It may not be obvious, but open source software is everywhere. It is incorporated into many of the products enterprises rely on every day. Apache Web servers, Cisco routers, Sun servers, Linux operating systems, all are either open source based or rely on open source solutions to operate.
Amazon.com, Google, and Yahoo! all rely on open source technologies for their core infrastructure and offerings. And, of course, the Internet is built on open source. Sendmail is the email backbone of the Internet and Apache accounts for 67% of all Web servers in use today, according to Netcraft.
Open Source on the Desktop
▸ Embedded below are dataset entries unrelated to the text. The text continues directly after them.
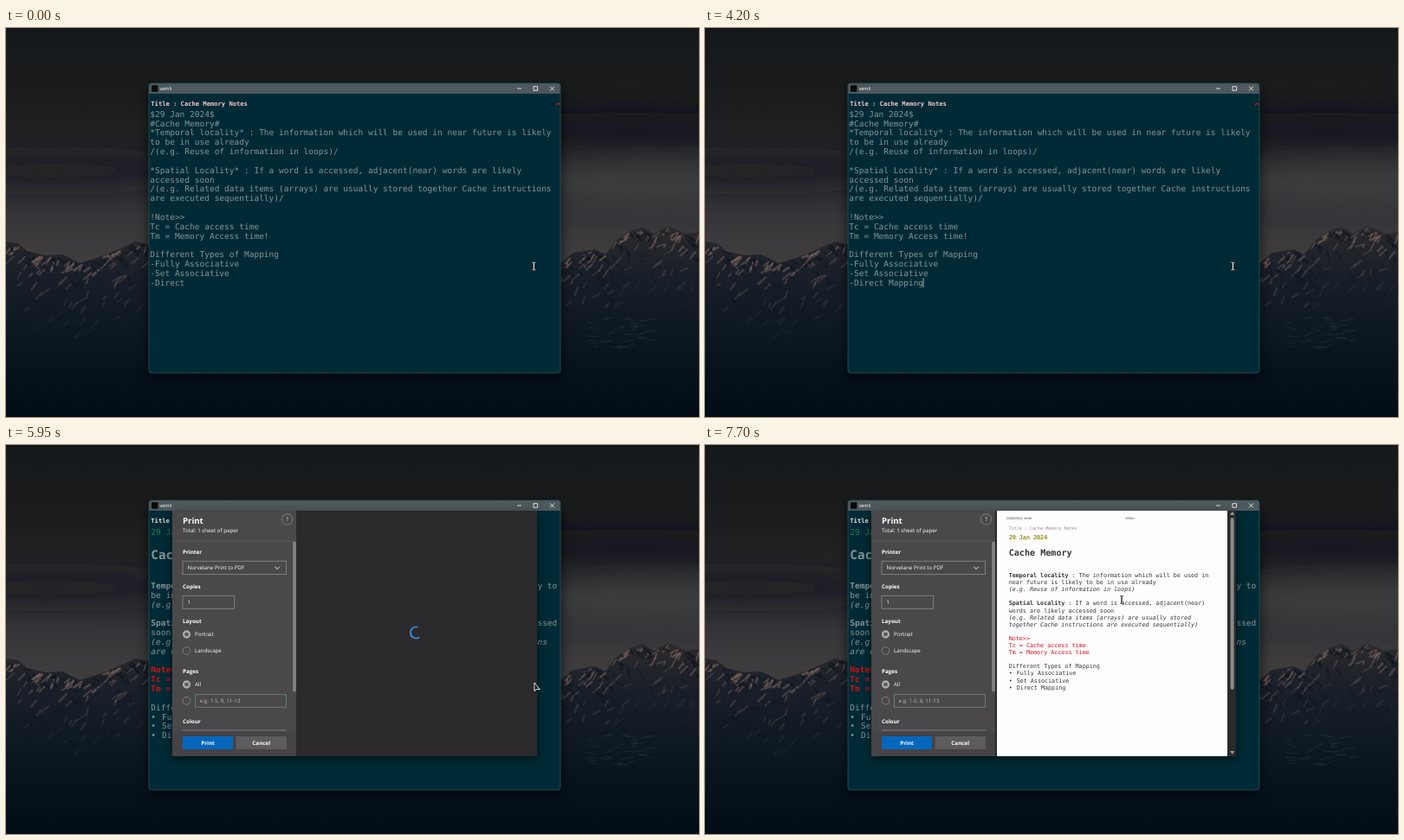
Recreate the animation shown at these times as an HTML page. Size 800 px wide and 450 px high, loop 8 s.

```html
<!DOCTYPE html>
<html lang="en">
<head>
<meta charset="utf-8">
<title>Notes</title>
<style>
html, body { margin: 0; width: 100%; height: 100%; overflow: hidden; background: #0b1118; }
svg { display: block; width: 100vw; height: 100vh; }
text { text-rendering: geometricPrecision; white-space: pre; }
.mono { font-family: "DejaVu Sans Mono", monospace; }
.ui { font-family: "Open Sans", sans-serif; fill: #fff; }
.b { font-weight: bold; }
.i { font-style: italic; }
.red { fill: var(--red); font-weight: var(--redWeight); }
</style>
</head>
<body>
<svg id="stage" viewBox="0 0 800 450">
  <defs>
    <linearGradient id="sky" x2="0" y2="1">
      <stop offset="0" stop-color="#15181a"/>
      <stop offset=".22" stop-color="#1c1e20"/>
      <stop offset=".36" stop-color="#28292c"/>
      <stop offset=".5" stop-color="#37373b"/>
      <stop offset=".58" stop-color="#3f3c3d"/>
    </linearGradient>
    <linearGradient id="rock" gradientUnits="userSpaceOnUse" x1="0" x2="0" y1="228" y2="450">
      <stop offset="0" stop-color="#2d2b2d"/>
      <stop offset=".22" stop-color="#1b2029"/>
      <stop offset=".5" stop-color="#0f1924"/>
      <stop offset=".8" stop-color="#06111b"/>
      <stop offset="1" stop-color="#030d16"/>
    </linearGradient>
    <filter id="soft" x="-50%" y="-50%" width="200%" height="200%"><feGaussianBlur stdDeviation="14"/></filter>
  </defs>
</svg>
<script>
const LOOP = 8000;
const stage = document.getElementById('stage');
const clamp = v => Math.max(0, Math.min(1, v));
const within = (t, spans) => spans.some(([a, b]) => t >= a && t < b);
let seed = 11;
const rand = () => (seed = seed * 16807 % 2147483647) / 2147483647;

const text = (x, y, size, str, attrs = '') => `<text x="${x}" y="${y}" font-size="${size}" ${attrs}>${str}</text>`;
const rect = (x, y, w, h, fill, attrs = '') => `<rect x="${x}" y="${y}" width="${w}" height="${h}" fill="${fill}" ${attrs}/>`;
const line = (d, stroke, width = 1, attrs = '') => `<path d="${d}" fill="none" stroke="${stroke}" stroke-width="${width}" ${attrs}/>`;
const group = (id, body, attrs = '') => `<g id="${id}" ${attrs}>${body}</g>`;

// ---- Wallpaper ----
const ridge = [[0, 247], [14, 249], [24, 258], [45, 263], [65, 262], [85, 272], [105, 266], [125, 258],
  [150, 247], [165, 250], [400, 290], [640, 272], [655, 260], [680, 256], [692, 262], [705, 245],
  [722, 234], [735, 230], [748, 238], [765, 229], [785, 238], [800, 236]];

function ridgeY(x) {
  const i = Math.max(1, ridge.findIndex(p => p[0] >= x));
  const [[x0, y0], [x1, y1]] = [ridge[i - 1], ridge[i]];
  return y0 + (y1 - y0) * (x - x0) / (x1 - x0);
}

function wallpaper() {
  let s = rect(0, 0, 800, 450, 'url(#sky)');
  s += '<g filter="url(#soft)"><ellipse cx="760" cy="178" rx="170" ry="24" fill="#4a4b4e" opacity=".55"/>' +
    '<ellipse cx="720" cy="118" rx="200" ry="20" fill="#141618" opacity=".7"/>' +
    '<ellipse cx="50" cy="165" rx="160" ry="18" fill="#1d2023" opacity=".7"/></g>';
  s += `<path d="M${ridge.join('L')}L800 450H0Z" fill="url(#rock)"/>`;
  for (let k = 0; k < 380; k++) {
    const x = rand() < .5 ? rand() * 165 : 640 + rand() * 160;
    const depth = rand() ** 2 * 100;
    const y = ridgeY(x) + depth + 2;
    const lit = rand() < .5;
    const dx = (lit ? -1 : 1) * (2 + rand() * 9);
    const alpha = (lit ? .5 : .6) * (1 - depth / 105) ** 1.6;
    s += line(`M${x.toFixed(1)} ${y.toFixed(1)}l${dx.toFixed(1)} ${(3 + rand() * 7).toFixed(1)}`,
      lit ? '#8b706a' : '#0c141e', 1 + rand() * 1.8, `opacity="${alpha.toFixed(2)}"`);
  }
  for (let k = 0; k < 36; k++) {
    s += line(`M${670 + rand() * 75} ${335 + rand() * 36}l${5 + rand() * 10} ${rand() * 5 - 3}`, '#6c7580', .7, 'opacity=".25"');
  }
  return s;
}

// ---- Notes ----
const notes = [
  '*Temporal locality* : The information which will be used in near future is likely to be in use already',
  '/(e.g. Reuse of information in loops)/', '',
  '*Spatial Locality* : If a word is accessed, adjacent(near) words are likely accessed soon',
  '/(e.g. Related data items (arrays) are usually stored together Cache instructions are executed sequentially)/', '',
  '!Note>>', 'Tc = Cache access time', 'Tm = Memory Access time!', '',
  'Different Types of Mapping', '-Fully Associative', '-Set Associative', '-Direct Mapping'];

function wrap(str, cols) {
  const rows = [''];
  for (const word of str.split(' ')) {
    const last = rows.length - 1;
    const joined = rows[last] ? rows[last] + ' ' + word : word;
    if (joined.length > cols) rows.push(word);
    else rows[last] = joined;
  }
  return rows;
}

// Turns the markup into styled lines
function styled(x, y, size, step, cols) {
  let out = '', red = false;
  for (const para of notes) {
    if (para[0] === '!') red = true;
    const cls = red ? 'red' : para[0] === '/' ? 'i' : '';
    const bold = (para.match(/^\*(.*)\*/) || [])[1];
    const bullet = para[0] === '-';
    if (bullet) out += text(x, y, size, '•');
    for (const row of wrap(para.replace(/^-|[*!/]/g, ''), cols)) {
      const body = bold && row.startsWith(bold) ? `<tspan class="b">${bold}</tspan>${row.slice(bold.length)}` : row;
      out += text(x + (bullet ? size * 1.33 : 0), y, size, body, `class="${cls}"`);
      y += step;
    }
    if (para.endsWith('!')) red = false;
  }
  return out;
}

const SIZE = 9.5, STEP = 10.83, CHAR = SIZE * .602, LEFT = 166.3;
const TITLE = 'Title : Cache Memory Notes';

function editor() {
  const rows = ['$29 Jan 2024$', '#Cache Memory#', ...notes.slice(0, -1).flatMap(p => wrap(p, 81))];
  return text(167.3, 90, 7.13, TITLE, 'class="b" fill="#f6c9c6"') +
    rows.map((r, i) => text(LEFT, 102.8 + i * STEP, SIZE, r)).join('') +
    text(LEFT, 102.8 + rows.length * STEP, SIZE, '', 'id="typed"') +
    rect(0, 289, .8, 11, '#b9c4c5', 'id="caret"') +
    line('M635 89.3q2.3-3.4 4.6-.6', '#c8141c', 1.2);
}

const rendered = () =>
  text(167.3, 90, 7.13, TITLE, 'class="b" fill="#e9dedc"') +
  group('prose',
    text(167.3, 104, SIZE, '29 Jan 2024', 'fill="#23804c"') +
    text(167.3, 131.8, 14.25, 'Cache Memory', 'class="b"') +
    styled(167.3, 166, SIZE, STEP, 82), 'style="--red:#d90d12;--redWeight:bold"');

const appWindow = () =>
  rect(165, 64, 475, 335, '#002b36', 'rx="3" style="filter:drop-shadow(0 4px 7px #000b)"') +
  '<path d="M165 76V67q0-3 3-3h469q3 0 3 3v9z" fill="#4d595d"/>' +
  rect(165, 64, 475, 335, 'none', 'rx="3" stroke="#2c535c" stroke-width=".8"') +
  rect(168, 66.3, 7.4, 7.4, '#0a0a0a', 'rx="1"') +
  text(177.4, 72, 5.6, 'vemli', 'class="ui"') +
  line('M590 70h5M609 67.7h4.6v4.6h-4.6zM628 67.5l5 5m0-5l-5 5', '#fff', .8);

// ---- Print dialog ----
function printPanel() {
  const edge = 'stroke="#8d8b8c" stroke-width=".8"';
  const label = (y, str) => text(204, y, 6.3, str, 'class="ui b"');
  const value = (x, y, str, attrs = '') => text(x, y, 6.2, str, 'class="ui" ' + attrs);
  const radio = (y, on) => on
    ? `<circle cx="208.5" cy="${y}" r="3.5" fill="#5b595a" stroke="#aaa8a9" stroke-width="2.3"/>`
    : `<circle cx="208.5" cy="${y}" r="4.4" fill="none" ${edge}/>`;
  const button = (x, w, fill, str) => rect(x, 337, w, 15, fill) +
    text(x + w / 2, 346.7, 6.3, str, 'class="ui b" text-anchor="middle"');
  return rect(192, 76, 143, 284, '#4a484a') +
    text(204, 91.3, 9.6, 'Print', 'class="ui b"') +
    value(204, 101.3, 'Total: 1 sheet of paper') +
    `<circle cx="324.5" cy="86" r="6.2" fill="none" ${edge}/>` +
    value(324.5, 88.4, '?', 'text-anchor="middle"') +
    line('M192 111.3h143', '#5e5c5d', .8) +
    rect(331, 112, 4, 173, '#807e7f') +
    label(126.3, 'Printer') + rect(204, 134.3, 119.5, 15.4, 'none', edge) +
    value(209.5, 144.3, 'Norvelane Print to PDF') + line('M310.3 140.7l2.8 2.8 2.8-2.8', '#fff', .9) +
    label(166.3, 'Copies') + rect(204, 174.3, 59.7, 15, 'none', edge) + value(209.5, 184.3, '1') +
    label(206, 'Layout') + radio(219, true) + value(218, 221.3, 'Portrait') +
    radio(238, false) + value(218, 240.2, 'Landscape') +
    label(264, 'Pages') + radio(277, true) + value(218, 279.2, 'All') +
    radio(295.7, false) + rect(218.5, 288.7, 105, 14.6, 'none', 'stroke="#6b8c83" stroke-width=".8"') +
    value(223.7, 298.2, 'e.g. 1-5, 8, 11-13', 'style="fill:#bab8b9"') +
    label(322, 'Colour') + line('M204 330h119.5', '#8d8b8c', .8) +
    rect(192, 331, 143, 29, '#454345') +
    button(204, 58, '#0467bd', 'Print') + button(265.5, 58.5, '#5d5b5d', 'Cancel');
}

function page() {
  const small = 'font-family="Liberation Sans, Arial, sans-serif" fill="#333"';
  return group('sheet', rect(337, 76, 266, 284, '#fffdff') +
    text(348, 85.6, 3.6, '22/02/2024, 19:08', small) + text(485, 85.6, 3.6, 'VEMLI', small) +
    text(350.7, 98, 5.05, TITLE, 'fill="#9c8585"') +
    text(350.7, 108.5, 6.73, '29 Jan 2024', 'id="date"') +
    text(350.7, 127.8, 10.1, 'Cache Memory', 'class="b"') +
    styled(350.7, 153, 6.73, 8.1, 57), 'fill="#32373b" style="--red:#d8101c;--redWeight:normal"') +
    group('bar', rect(603, 76, 10, 284, '#2b2a2b') + rect(606.6, 84, 4, 199, '#8c8a8b', 'rx="2"') +
    '<path d="M606 81l2.7-4 2.7 4zM606 354l2.7 4 2.7-4z" fill="#9a9899"/>');
}

const dialog = () =>
  rect(192, 76, 421, 284, '#fffdff', 'id="blank" style="filter:drop-shadow(0 4px 6px #0008)"') +
  group('print', rect(192, 76, 421, 284, '#2b292b') + printPanel() +
    line('M479.7 219.2A6.6 6.6 0 1 1 471.2 210.8', '#2d8fdc', 1.8, 'id="spinner"') + page());

const pointers = () =>
  '<path id="arrow" d="M0 0V9.6L2.4 7.6H6.2Z" fill="#111" stroke="#fff" stroke-width=".9" stroke-linejoin="round"/>' +
  group('beam', ['#fff', '#111'].map((c, i) =>
    line('M-2-4.3h1.2q.8 0 .8.8v7q0 .8-.8.8h-1.2M2-4.3h-1.2q-.8 0-.8.8v7q0 .8.8.8h1.2', c, i ? .8 : 2, `data-layer="${i}"`)).join(''));

stage.insertAdjacentHTML('beforeend', wallpaper() + appWindow() +
  `<g class="mono" fill="#839496">${group('editor', editor())}${group('rendered', rendered())}${group('dialog', dialog())}</g>` +
  pointers());

const $ = Object.fromEntries([...stage.querySelectorAll('[id]')].map(e => [e.id, e]));
const show = (e, on) => e.setAttribute('display', on ? 'inline' : 'none');
const move = (e, x, y) => e.setAttribute('transform', `translate(${x} ${y})`);

// ---- Motion ----
const keyTimes = [1150, 1850, 2150, 2300, 2600, 2700, 2850];
const caretOn = [[300, 800], [1150, 1700], [1850, 3350], [3850, 4450]];
const PREVIEW = 4700, OPEN = 5800, LOADED = 5950;

function draw(t) {
  const count = keyTimes.filter(k => t >= k).length;
  $.typed.textContent = '-Direct ' + 'Mapping'.slice(0, count);
  $.caret.setAttribute('x', LEFT + (8 + count) * CHAR - .4);
  show($.caret, within(t, caretOn));
  show($.editor, t < PREVIEW);
  show($.rendered, t >= PREVIEW);

  const rise = clamp((t - PREVIEW + 50) / 200);
  move($.prose, 0, 35 * (1 - rise) ** 2);
  $.prose.setAttribute('opacity', rise);

  show($.dialog, t >= OPEN);
  show($.print, t >= LOADED);
  const fade = clamp((t - 6900) / 250);
  show($.spinner, fade === 0);
  $.spinner.setAttribute('transform', `rotate(${(t - 6850) * .36} 473.5 217)`);
  $.sheet.setAttribute('opacity', fade);
  show($.bar, fade > 0);
  $.date.setAttribute('fill', fade < 1 ? '#0b6a32' : '#667022');
  $.date.style.textShadow = fade < 1 ? 'none' : '1px 1px 2px #e6d52a';

  // The pointer crosses the page at the end
  const go = clamp((t - 7350) / 350);
  const ease = go * go * (3 - 2 * go);
  const overText = t < PREVIEW || t >= 7650;
  const x = 610 - 129 * ease, y = 275 - 96 * ease;
  show($.arrow, !overText);
  show($.beam, overText);
  move($.arrow, x, y);
  move($.beam, x - (t < PREVIEW ? .6 : 0), y + (t < PREVIEW ? .5 : 0));
  const onPage = t >= PREVIEW;
  $.beam.firstChild.setAttribute('stroke', onPage ? '#fff' : '#111');
  $.beam.lastChild.setAttribute('stroke', onPage ? '#111' : '#fff');
}

function tick() {
  draw(performance.now() % LOOP);
  requestAnimationFrame(tick);
}
tick();
</script>
</body>
</html>
```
Even desktop Linux is slowly making its way onto IT manager’s radars as open source productivity suites such as OpenOffice and Sun’s commercialized version, StarOffice, mature into bona fide competitors to Microsoft Office. RedHat, which makes its living from supplying corporations with support for the Linux operating system, plans a soon-to-be-released version of desktop Linux bundled with OpenOffice, said Karen Bennet, vice president of engineering for Tools and Application layer products.
Internally, RedHat uses OpenOffice as well. Why? “Microsoft’s costs money,” she said, “but OpenOffice is free.”
Dual-licensing companies such as Sleepycat Software, makers of the Berkeley DB database, which is embedded in host of enterprise products and software from EMC storage solutions to Sun’s full line of servers, and MySQL, an increasingly popular database for companies that do not need the power of Oracle or IBM’s, DB2 are experiencing excellent growth, said Mike Olson, CEO of Sleepycat.
“Apache was really the first out-of-the-park home run for open source software that people really heard about and Linux is the one everyone talks about now; in no small part because of platform support from IBM and Sun and others,” he said. “The success of companies like Yahoo! and Amazon and Google in building big, scalable, high-performance information systems on Linux and other open source components like Apache and Berkeley DB, has demonstrated to CIOs and the commercial application developers that open source can work in production systems.”
According to Olson, there are over 200 million copies of Berkeley DB in circulation and use and IBM, Sun, Cisco, EMC, to name a few, all use it in their offerings.
The first driver is, as usual, cost. Many organizations have turned to open source to save money. But that is only part of the equation. Open source also offers corporate IT departments viable solutions that work, said David Kipping, director of business development for TrollTech, the makers of TrollTech QT.
QT is an open source GUI (graphical user interface) tool kit used to build customized applications. It is widely used in the semiconductor industry and by ERP vendors like JD Edwards to customize packages for customers, said Kipping. QT can also be found in the IT departments of such easily recognizable companies such as Sony, Motorola, IBM, Siemens and Disney, he said.
Paul Dravis, founder of The Dravis Group, agrees. In his reports on Linux and open source adoption, Dravis found corporations first turn to the open source community because of cost but stay because of quality.
“The first driver for a lot of folks is just the cost,” he said. “But once they get involved … they find out this isn’t as painful as (they) thought.”
Massive Parallel Debugging
Besides cost, another reason commercial developers are beginning to incorporate open source solutions is the “massive parallel debugging” that occurs when source code is poked and prodded by a thousands of developers world wide, said Kipping.
“It’s amazing how quickly bugs and problems are identified and resolved in an open source environment,” he said.
Outside of Apache server, Sendmail and, of course, Linux, the most commonly used open source product in and for the enterprise seems to be databases, said Dravis. MySQL, for example, is to be incorporated into the next release of RedHat’s Linux offering, said Bennet. And Veritas uses MySQL in their storage products, said Dravis.
While open source products will not substitute for more mature, mission-critical proprietary offerings any time soon, all those interviewed for this article agree, open source solutions have come of age and will continue to find their way into enterprise IT departments at every level.
“A lot of commercial production applications have incorporated open source pieces into what they do things,” said Kipping. “So, open source has come of age as a technology source but, as a complete application, I don’t think its quite there yet.”